I'm just a lowly aerospace engineer. But when I think of inflation to a certain volume, my Euclidean me says that it had to be at least large enough at the end of inflation for the 13.7 billion light year distance from our present position to the opposite end of universe since that is the farthest light we have detected. If this is the case can't we just back calculate to the radius given the accelerated expansion (assuming constant acceleration rate) since the end of inflation? In my thinking if the universe was millimeters in size at the end of expansion, then the photons emitted from the "other side" of the universe would have passed us already. So even with an accelerating expansion from that time to today at velocities much less than the speed of light means that we cannot possibly be seeing the start of the universe after cooling.

• Perhaps it is just me, but this answer doesn't really seem to answer the question. Mar 24, 2014 at 20:31
• 1) when inflation ended, expansion kept going. 2) the farther reaches of the visible universe are much more than 13.7 billion light years away. 3) Euclidean geometry is not the most accurate at that scale. And 4) your name is Jim, you're an aerospace engineer, and you're answering questions about cosmology... Are you me? Am I right to be a little freaked out right now?
– Jim
Mar 25, 2014 at 15:36

Answer to the inflation riddle is simple, it is staring everyone in the face.

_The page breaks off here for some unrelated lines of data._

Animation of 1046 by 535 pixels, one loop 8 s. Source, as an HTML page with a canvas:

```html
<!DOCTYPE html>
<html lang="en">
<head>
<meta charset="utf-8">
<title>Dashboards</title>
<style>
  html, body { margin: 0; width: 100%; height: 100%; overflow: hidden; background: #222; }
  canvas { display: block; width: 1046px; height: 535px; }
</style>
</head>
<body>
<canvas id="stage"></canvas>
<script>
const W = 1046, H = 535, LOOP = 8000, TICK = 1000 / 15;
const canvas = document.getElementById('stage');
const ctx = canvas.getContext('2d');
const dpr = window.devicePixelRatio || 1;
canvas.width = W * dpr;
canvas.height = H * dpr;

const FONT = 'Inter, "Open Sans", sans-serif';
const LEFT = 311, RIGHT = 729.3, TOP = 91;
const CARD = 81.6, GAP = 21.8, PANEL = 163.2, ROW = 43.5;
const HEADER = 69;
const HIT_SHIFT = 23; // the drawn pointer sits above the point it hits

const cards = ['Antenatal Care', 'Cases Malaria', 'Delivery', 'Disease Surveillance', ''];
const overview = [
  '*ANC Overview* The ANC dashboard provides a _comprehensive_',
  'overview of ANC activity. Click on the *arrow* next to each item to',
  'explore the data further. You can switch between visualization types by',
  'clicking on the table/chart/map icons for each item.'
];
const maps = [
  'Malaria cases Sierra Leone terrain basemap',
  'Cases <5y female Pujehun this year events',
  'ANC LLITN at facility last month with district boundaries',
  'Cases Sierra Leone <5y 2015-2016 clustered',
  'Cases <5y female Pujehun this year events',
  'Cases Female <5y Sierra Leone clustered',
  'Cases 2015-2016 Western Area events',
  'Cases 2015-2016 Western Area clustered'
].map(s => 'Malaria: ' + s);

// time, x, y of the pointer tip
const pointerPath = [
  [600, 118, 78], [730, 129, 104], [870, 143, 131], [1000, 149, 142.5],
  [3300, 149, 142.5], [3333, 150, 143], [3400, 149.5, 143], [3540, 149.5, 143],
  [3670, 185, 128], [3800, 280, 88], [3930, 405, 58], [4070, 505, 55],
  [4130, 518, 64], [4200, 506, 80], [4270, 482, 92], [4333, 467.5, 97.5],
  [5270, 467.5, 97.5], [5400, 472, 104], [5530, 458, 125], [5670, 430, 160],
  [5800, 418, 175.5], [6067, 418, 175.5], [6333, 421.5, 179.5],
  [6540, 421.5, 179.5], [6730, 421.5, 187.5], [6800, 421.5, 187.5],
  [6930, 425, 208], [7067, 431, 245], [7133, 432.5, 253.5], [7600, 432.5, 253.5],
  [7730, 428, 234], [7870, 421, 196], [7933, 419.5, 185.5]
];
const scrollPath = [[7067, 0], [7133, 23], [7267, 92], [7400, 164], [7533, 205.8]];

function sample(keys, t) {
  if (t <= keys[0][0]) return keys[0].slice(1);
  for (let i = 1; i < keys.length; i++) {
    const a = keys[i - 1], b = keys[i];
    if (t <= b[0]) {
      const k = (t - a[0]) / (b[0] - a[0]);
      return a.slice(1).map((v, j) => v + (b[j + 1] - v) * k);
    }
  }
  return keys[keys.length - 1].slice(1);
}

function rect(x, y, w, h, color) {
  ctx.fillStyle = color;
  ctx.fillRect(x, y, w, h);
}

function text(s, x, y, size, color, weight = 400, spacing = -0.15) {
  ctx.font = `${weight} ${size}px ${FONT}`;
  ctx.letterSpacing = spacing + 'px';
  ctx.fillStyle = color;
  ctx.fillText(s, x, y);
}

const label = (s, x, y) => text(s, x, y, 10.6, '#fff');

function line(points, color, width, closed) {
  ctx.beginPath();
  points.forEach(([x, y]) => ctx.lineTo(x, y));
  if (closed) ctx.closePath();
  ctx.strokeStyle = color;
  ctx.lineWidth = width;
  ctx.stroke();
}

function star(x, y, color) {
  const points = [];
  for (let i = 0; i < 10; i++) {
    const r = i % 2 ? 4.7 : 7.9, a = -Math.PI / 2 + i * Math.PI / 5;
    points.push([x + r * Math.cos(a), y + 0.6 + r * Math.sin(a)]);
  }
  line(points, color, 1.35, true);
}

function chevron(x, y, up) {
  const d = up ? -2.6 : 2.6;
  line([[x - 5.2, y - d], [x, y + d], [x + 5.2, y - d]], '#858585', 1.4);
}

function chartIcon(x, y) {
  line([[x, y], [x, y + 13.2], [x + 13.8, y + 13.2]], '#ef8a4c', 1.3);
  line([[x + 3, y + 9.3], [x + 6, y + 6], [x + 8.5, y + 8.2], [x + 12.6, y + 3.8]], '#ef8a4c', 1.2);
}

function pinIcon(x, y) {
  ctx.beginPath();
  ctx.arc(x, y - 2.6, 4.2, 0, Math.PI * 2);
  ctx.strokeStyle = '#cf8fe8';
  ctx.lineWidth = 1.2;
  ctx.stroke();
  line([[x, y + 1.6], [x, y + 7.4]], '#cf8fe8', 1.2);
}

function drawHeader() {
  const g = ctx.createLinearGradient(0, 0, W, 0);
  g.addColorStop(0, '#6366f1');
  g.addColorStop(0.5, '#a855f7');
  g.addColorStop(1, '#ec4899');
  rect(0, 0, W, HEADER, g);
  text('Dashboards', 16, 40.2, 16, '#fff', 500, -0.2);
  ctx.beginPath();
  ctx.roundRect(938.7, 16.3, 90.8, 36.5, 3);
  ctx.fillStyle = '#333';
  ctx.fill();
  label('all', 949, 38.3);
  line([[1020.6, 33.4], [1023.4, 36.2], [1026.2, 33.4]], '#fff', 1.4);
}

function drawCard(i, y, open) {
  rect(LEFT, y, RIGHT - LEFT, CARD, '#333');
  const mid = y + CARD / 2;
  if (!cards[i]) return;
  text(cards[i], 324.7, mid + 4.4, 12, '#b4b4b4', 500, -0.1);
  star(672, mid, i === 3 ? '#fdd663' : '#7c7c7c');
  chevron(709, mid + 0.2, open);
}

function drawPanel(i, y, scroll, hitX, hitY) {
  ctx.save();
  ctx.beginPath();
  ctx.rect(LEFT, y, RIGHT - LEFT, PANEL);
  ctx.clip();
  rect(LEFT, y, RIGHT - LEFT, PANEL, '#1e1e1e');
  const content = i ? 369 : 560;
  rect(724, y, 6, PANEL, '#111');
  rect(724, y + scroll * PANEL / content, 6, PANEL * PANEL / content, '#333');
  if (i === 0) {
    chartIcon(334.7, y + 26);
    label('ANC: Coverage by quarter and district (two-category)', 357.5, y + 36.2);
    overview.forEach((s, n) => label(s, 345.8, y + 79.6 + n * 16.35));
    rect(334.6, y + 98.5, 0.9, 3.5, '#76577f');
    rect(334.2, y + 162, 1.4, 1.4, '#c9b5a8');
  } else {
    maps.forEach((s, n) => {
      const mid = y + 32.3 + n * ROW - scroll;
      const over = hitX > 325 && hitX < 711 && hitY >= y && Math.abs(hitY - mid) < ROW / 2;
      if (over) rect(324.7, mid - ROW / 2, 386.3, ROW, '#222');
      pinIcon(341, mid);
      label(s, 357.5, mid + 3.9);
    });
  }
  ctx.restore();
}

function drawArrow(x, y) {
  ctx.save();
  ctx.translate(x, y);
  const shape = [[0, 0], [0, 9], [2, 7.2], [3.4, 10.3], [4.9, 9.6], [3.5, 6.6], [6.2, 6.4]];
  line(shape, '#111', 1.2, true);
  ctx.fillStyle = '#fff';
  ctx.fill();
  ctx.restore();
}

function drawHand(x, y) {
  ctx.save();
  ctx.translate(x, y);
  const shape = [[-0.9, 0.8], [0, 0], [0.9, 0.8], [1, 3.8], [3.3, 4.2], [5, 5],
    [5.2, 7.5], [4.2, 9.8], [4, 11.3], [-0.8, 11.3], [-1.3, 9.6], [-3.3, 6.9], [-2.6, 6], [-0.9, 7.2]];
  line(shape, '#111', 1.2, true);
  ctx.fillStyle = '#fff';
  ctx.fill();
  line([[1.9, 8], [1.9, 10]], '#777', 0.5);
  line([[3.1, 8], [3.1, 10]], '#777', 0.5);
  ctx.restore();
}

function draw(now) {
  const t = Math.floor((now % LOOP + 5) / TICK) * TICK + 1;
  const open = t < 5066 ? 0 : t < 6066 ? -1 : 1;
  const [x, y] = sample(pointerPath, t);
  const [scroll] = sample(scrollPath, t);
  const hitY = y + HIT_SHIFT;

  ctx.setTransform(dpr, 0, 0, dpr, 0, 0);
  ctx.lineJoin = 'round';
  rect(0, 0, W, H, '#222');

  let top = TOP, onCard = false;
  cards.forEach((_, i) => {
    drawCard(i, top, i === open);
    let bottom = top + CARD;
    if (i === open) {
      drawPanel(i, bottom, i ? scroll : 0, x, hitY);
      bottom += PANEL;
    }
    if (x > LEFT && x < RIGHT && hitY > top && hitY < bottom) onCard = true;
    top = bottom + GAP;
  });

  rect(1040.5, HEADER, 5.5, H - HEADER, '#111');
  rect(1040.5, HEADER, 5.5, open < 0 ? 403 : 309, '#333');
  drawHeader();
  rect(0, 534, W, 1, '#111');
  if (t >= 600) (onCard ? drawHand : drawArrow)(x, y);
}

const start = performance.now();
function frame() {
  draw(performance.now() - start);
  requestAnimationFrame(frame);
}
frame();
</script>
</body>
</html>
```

You can not explain the early universe in classical terms, the size/volume whatever you want to think of before and after the inflationary period is irrelevant.
The before and after were completely different to each other, why? Because in the beginning there was nothing, then there was something, this something did not come fully formed as we see the universe now with it's multiple dimensions, at that beginning point there was only one dimension, what happen after in the inflationary period was the expanding or addition of the extra dimensions, two then three, and so on, that is why the expansion seems so incomprehensibly large and seems to move at impossible speeds far beyond what the speed of light would allow. The number of dimensions is infinite on a scale of infinities beyond reasonable comprehension, of which the observable universe is only three and was fully formed at the end of the inflationary period, these infinite dimensions never stop growing exponentially.

BUT Time it's self is the first dimension, a framework of sorts, in which all the other dimensions rest, it is the container, not a point, like the exponentially dividing cell when human life begins. Time is nothing more than exponential dimension addition/growth.